Turns out you can have an amazing steak outside of a simulated universe, or so you think. We can debate whether or not we're all living the Matrix all day, but what you can't debate is that the steak seen in that film is delicious and you haven't thought about eating one exactly like it after seeing that scene. Now you can, thanks to the latest video by Binging With Babish. Check it out below, and let us know if you are "the one," capable of making this steak:
Campo Santo, the developer behind the highly acclaimed game Firewatch, was bought recently by Valve, as announced in a blog post on Campo Santo’s official website. The developer reassured fans that production for their current project, In the Valley of Gods, will continue as usual, and will even benefit from having talented and like-minded people at Valve.
“In Valve we found a group of folks who, to their core, feel the same way about the work that they do (this, you may be surprised to learn, doesn’t happen every day). In us, they found a group with unique experience and valuable, diverse perspectives. It quickly became an obvious match.”
Talking about how negotiations between the two companies took place, Campo Santo shared that both their team and Valve had long meetings discussing their vision and long-term goals. It is in these talks that both Campo Santo and Valve saw the potential with working alongside each other.
“Both sides spoke about our values and how, when you get right down to it, we, as human beings, are hard-limited by the time we have left when it comes to making the things we care about and believe in. The asked us if we’d all be interested in coming up to Bellevue and doing that there and we said yes.”
It seems that Valve is serious when they said a month ago that they would be back in the business of making games again. Currently, the company has been focused on running the digital game store Steam and maintaining a few titles such as DoTA 2. However, it seems that Valve is keeping to their word of going back to making games again with the acquisition of Campo Santo and the on-going development of In the Valley of Gods, and Valve’s own game, Artifact, a Dota 2-themed card game.
Microsoft has revealed the lineup of games available to Xbox Live Gold subscribers for May 2018.
First on the list is Super Mega Baseball 2 for the Xbox One, which releases on May 1 and will be available for Xbox Live Gold subscribers. Super Mega Baseball 2, developed by Metalhead and will be a more “sophisticated baseball simulation” compared to its predecessor and is designed for “baseball purists.” Metalhead also reassured fans that Super Mega Baseball 2, will retain the “pick-up-and-play” feature that made the first game famous. Super Mega Baseball 2 will be free to all Xbox Live Gold subscribers for the entire month of May.
Next up on the roster is Metal Gear Solid V: The Phantom Pain for the Xbox One, which serves as the final game in the franchise by creator Hideo Kojima. The game mixes action and stealth elements in an open world environment encouraging players to strategize their progress on their own but also experiencing a classic Kojima story. Metal Gear Solid V: The Phantom Pain will be free to Xbox Live Gold subscribers starting May 16 until June 15.
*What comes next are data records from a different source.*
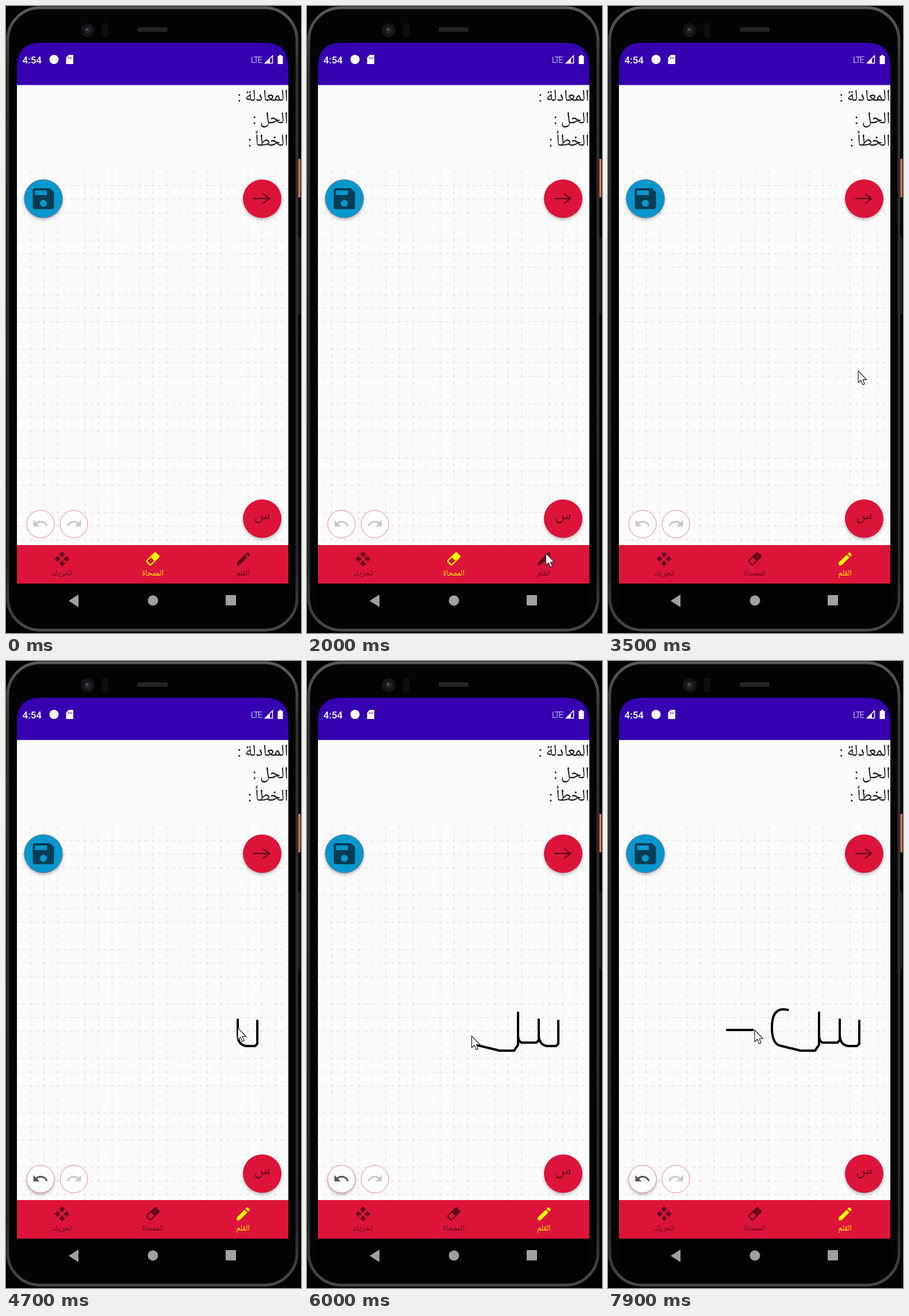
Recreate the animation shown at these times as an HTML page. Size 513 by 1091 pixels, loop 8 s.

```html
<!DOCTYPE html>
<html lang="ar">
<head>
<meta charset="utf-8">
<title>Handwriting app</title>
<style>
  html, body { margin: 0; width: 100%; height: 100%; overflow: hidden; background: #000; }
  svg { display: block; width: 100vw; height: 100vh; }
  .ar { direction: rtl; font-family: "Noto Naskh Arabic", "Noto Sans Arabic", "DejaVu Sans", sans-serif; }
  .mid { text-anchor: middle; }
  .status { font-family: Roboto, sans-serif; fill: #fff; }
  .fab { filter: drop-shadow(0 3px 2.5px rgba(0, 0, 0, .25)); }
  .ring { fill: #fdfdfd; stroke: #de5571; stroke-width: .7; }
  .tab { fill: #650a1d; }
  .tab.on { fill: #ff0; }
  .tab text { font-size: 14.5px; }
  .ink { fill: none; stroke: #000; stroke-width: 4; stroke-linecap: round; stroke-linejoin: round; }
</style>
</head>
<body>
<svg viewBox="0 0 513 1091" preserveAspectRatio="none">
  <defs>
    <clipPath id="screen"><path d="M19 1063V105Q19 64 60 64H450Q491 64 491 105V1063Z"/></clipPath>
    <clipPath id="bar"><rect x="19" y="938" width="472" height="67"/></clipPath>
    <linearGradient id="rim" x2="0" y2="1">
      <stop offset="0" stop-color="#5a5a5a"/>
      <stop offset=".1" stop-color="#303030"/>
      <stop offset=".9" stop-color="#262626"/>
      <stop offset="1" stop-color="#484848"/>
    </linearGradient>
    <path id="undoIcon" transform="translate(45.2 886) scale(1.22)" d="M12.5 8c-2.65 0-5.05 1-6.9 2.6L2 7v9h9l-3.6-3.6c1.4-1.2 3.1-1.9 5.1-1.9 3.5 0 6.5 2.3 7.6 5.5l2.4-.8C21 11 17 8 12.500 8z"/>
    <path id="arrow" d="M0 -13L6 -7H2.400V-3.500H-2.400V-7H-6Z"/>
  </defs>

  <!-- phone body -->
  <rect x="507" y="266" width="5" height="67" rx="1" fill="#d8745b"/>
  <rect x="508" y="402" width="4" height="134" rx="1" fill="#1c1c1c"/>
  <rect x="0" y="200" width="2" height="110" fill="#2b2b2b"/>
  <rect x="3" y="3" width="503" height="1083" rx="56" fill="#030303" stroke="url(#rim)" stroke-width="5"/>
  <circle cx="142" cy="42" r="12" fill="#151515"/>
  <circle cx="142" cy="42" r="6" fill="#25252a"/>
  <circle cx="141" cy="41" r="2" fill="#55555c"/>
  <rect x="167" y="30" width="11" height="24" rx="2" fill="#0e0e0e"/>
  <rect x="229" y="37" width="52" height="8" rx="3" fill="#242424"/>

  <g clip-path="url(#screen)">
    <rect x="19" y="64" width="472" height="74" fill="#3500b0"/>
    <rect x="19" y="137.500" width="472" height="801" fill="#fbfbfb"/>
    <path id="grid" fill="none" stroke="#dedede" stroke-dasharray="6 5.830"/>
    <rect x="19" y="938" width="472" height="67" fill="#dc143a"/>
    <rect x="19" y="1005" width="472" height="60" fill="#000"/>
  </g>

  <!-- status bar -->
  <text class="status" x="28.500" y="99.500" font-size="17" font-weight="500">4:54</text>
  <circle cx="83.500" cy="93" r="8" fill="#fff"/>
  <path d="M109 85H117V101H104.500V90Z" fill="#fff"/>
  <path d="M108.500 89v3m2.700-3v3m2.700-3v3" stroke="#3500b0"/>
  <text class="status" x="426" y="98.500" font-size="15" font-weight="300" letter-spacing="-1.500">LTE</text>
  <path d="M463.500 86.500V99.500H450.500Z" fill="none" stroke="#fff" stroke-width="1.500"/>
  <path d="M459 91V100H450Z" fill="#fff"/>
  <path d="M475 85H479V87H481.500V101H472.500V87H475Z" fill="#fff"/>

  <g class="ar" font-size="29" fill="#1a1a1a">
    <text x="491" y="165">المعادلة :</text>
    <text x="491" y="204">الحل :</text>
    <text x="491" y="243">الخطأ :</text>
  </g>

  <g id="inks"></g>

  <!-- floating buttons -->
  <g class="fab">
    <circle cx="65" cy="335.300" r="33.500" fill="#0797cc" stroke="#b0617c" stroke-width=".6"/>
    <circle cx="445.500" cy="335.300" r="33.500" fill="#dc143a"/>
    <circle cx="445.500" cy="892" r="33.500" fill="#dc143a"/>
  </g>
  <path d="M50.500 317H76.500L83.500 324V349.500q0 4-4 4H50.500q-4 0-4-4V321q0-4 4-4z" fill="#073d54"/>
  <rect x="50.500" y="321" width="20.500" height="8" fill="#0797cc"/>
  <circle cx="65" cy="343.300" r="6" fill="#0797cc"/>
  <path d="M430 335H458M447 326.500L458.500 335 447 343.500" fill="none" stroke="#650a1d" stroke-width="2.300"/>
  <text class="ar mid" x="445.500" y="893" font-size="28" fill="#650a1d">س</text>
  <circle id="undoRing" class="ring" cx="60" cy="901.500" r="24"/>
  <circle class="ring" cx="118" cy="901.500" r="24"/>
  <use id="undo" href="#undoIcon"/>
  <use href="#undoIcon" transform="translate(178 0) scale(-1 1)" fill="#c8c8c8"/>

  <!-- tabs -->
  <g clip-path="url(#bar)"><circle id="ripple" cx="412" cy="972" fill="#000"/></g>
  <g class="tab">
    <g transform="translate(97.500 962)">
      <use href="#arrow"/>
      <use href="#arrow" transform="rotate(90)"/>
      <use href="#arrow" transform="rotate(180)"/>
      <use href="#arrow" transform="rotate(270)"/>
    </g>
    <text class="ar mid" x="97" y="991">تحريك</text>
  </g>
  <g class="tab" id="eraser">
    <g transform="translate(255.300 962) rotate(-45)">
      <rect x="-12" y="-6" width="24" height="12" rx="3"/>
      <rect x="-9.500" y="-4" width="9" height="8" rx="1" fill="#dc143a"/>
    </g>
    <text class="ar mid" x="255" y="991">الممحاة</text>
  </g>
  <g class="tab" id="pen">
    <path transform="translate(412.500 962) rotate(-45)" d="M-16 0L-12.700 -3.350H7V3.350H-12.700ZM9 -3.350H12L13.500 -2V2L12 3.350H9Z"/>
    <text class="ar mid" x="412" y="991">القلم</text>
  </g>

  <g fill="#a0a0a0">
    <path d="M109 1035L126 1024V1046Z"/>
    <circle cx="255.500" cy="1034.500" r="9"/>
    <rect x="382" y="1025" width="18" height="18" rx="1"/>
  </g>

  <path id="cursor" d="M0 0V20.500L4.700 16.200 7.800 24 11.200 22.600 8.100 15.200H14.500Z" fill="#fafafa" stroke="#333" stroke-width="1.300" stroke-linejoin="round"/>
</svg>
<script>
const $ = id => document.getElementById(id);
const clamp = k => Math.min(1, Math.max(0, k));
const ease = k => (1 - Math.cos(Math.PI * clamp(k))) / 2;
const set = (el, attrs) => Object.entries(attrs).forEach(a => el.setAttribute(...a));

function addPath(parent, attrs) {
  const el = document.createElementNS('http://www.w3.org/2000/svg', 'path');
  set(el, attrs);
  return parent.appendChild(el);
}

// Pointer moves in order; those with ink leave a line behind
const moves = [
  { from: 850, to: 2200, d: 'M508 757L488 748Q430 800 414 966' },
  { from: 2650, to: 3600, d: 'M414 966L419 913Q424 680 437 626' },
  { from: 3700, to: 4500, ink: true, d: 'M437 626V666L433 670H418Q403 668 403 650V624' },
  { from: 4500, to: 5400, ink: true, d: 'M403 624V660L399 664H373Q367 662 367 650V612' },
  { from: 5400, to: 6350, ink: true, d: 'M367 612V668L360 678H335L298 669Q285 664 285 638Q285 606 305 606L313 607' },
  { from: 6400, to: 7300, d: 'M313 607Q290 640 207 642' },
  { from: 7600, to: 7900, ink: true, d: 'M207 642H255' }
];
const inkLag = 50;
for (const m of moves) {
  m.path = addPath($('inks'), { d: m.d, class: 'ink' });
  m.length = m.path.getTotalLength();
}
const travelled = (m, t) => m.length * ease((t - m.from) / (m.to - m.from));

// Every fourth grid line is left out
let grid = '';
for (let i = 0; i < 27; i++) {
  if (i % 4 === 3) continue;
  const x = 42.5 + i * 23.65, y = 312.5 + i * 23.7;
  if (x < 485) grid += `M${x} 286V938`;
  if (y < 935) grid += `M16 ${y}H484`;
}
set($('grid'), { d: grid });

function draw(now) {
  const t = Math.floor(now % 8000 / 100) * 100;
  const penOn = t >= 2800, canUndo = t >= 3800;
  $('pen').classList.toggle('on', penOn);
  $('eraser').classList.toggle('on', !penOn);
  $('undoRing').classList.toggle('fab', canUndo);
  set($('undo'), { fill: canUndo ? '#555' : '#c8c8c8' });

  const age = t - 2800;
  set($('ripple'), {
    r: 52 + 27 * clamp(age / 100),
    opacity: age < 0 ? 0 : .36 * clamp((500 - age) / 400)
  });

  for (const m of moves) {
    const drawn = m.ink ? travelled(m, t - inkLag) : 0;
    set(m.path, { 'stroke-dasharray': `${drawn} 999`, visibility: drawn ? 'visible' : 'hidden' });
  }

  const move = moves.filter(m => t >= m.from).pop();
  set($('cursor'), { visibility: move ? 'visible' : 'hidden' });
  if (move) {
    const { x, y } = move.path.getPointAtLength(travelled(move, t));
    set($('cursor'), { transform: `translate(${x} ${y})` });
  }
  requestAnimationFrame(() => draw(performance.now() - start));
}
const start = performance.now();
draw(0);
</script>
</body>
</html>
```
Check out the entire list of free games you can get with your subscription for May:
- Super Mega Baseball 2 (May 1-31)
- Metal Gear Solid V: The Phantom Pain
- Streets of Rage Collection
However, the timing for the announcement for this month’s lineup of free games is earlier than expected. It is possible that the release of the video, posted above, was published earlier than Microsoft intended. The list is most likely final, but Microsoft can always change them at the last minute
What do you think of this month’s Games with Gold? Which game will you play first? Share your thoughts in the comments below.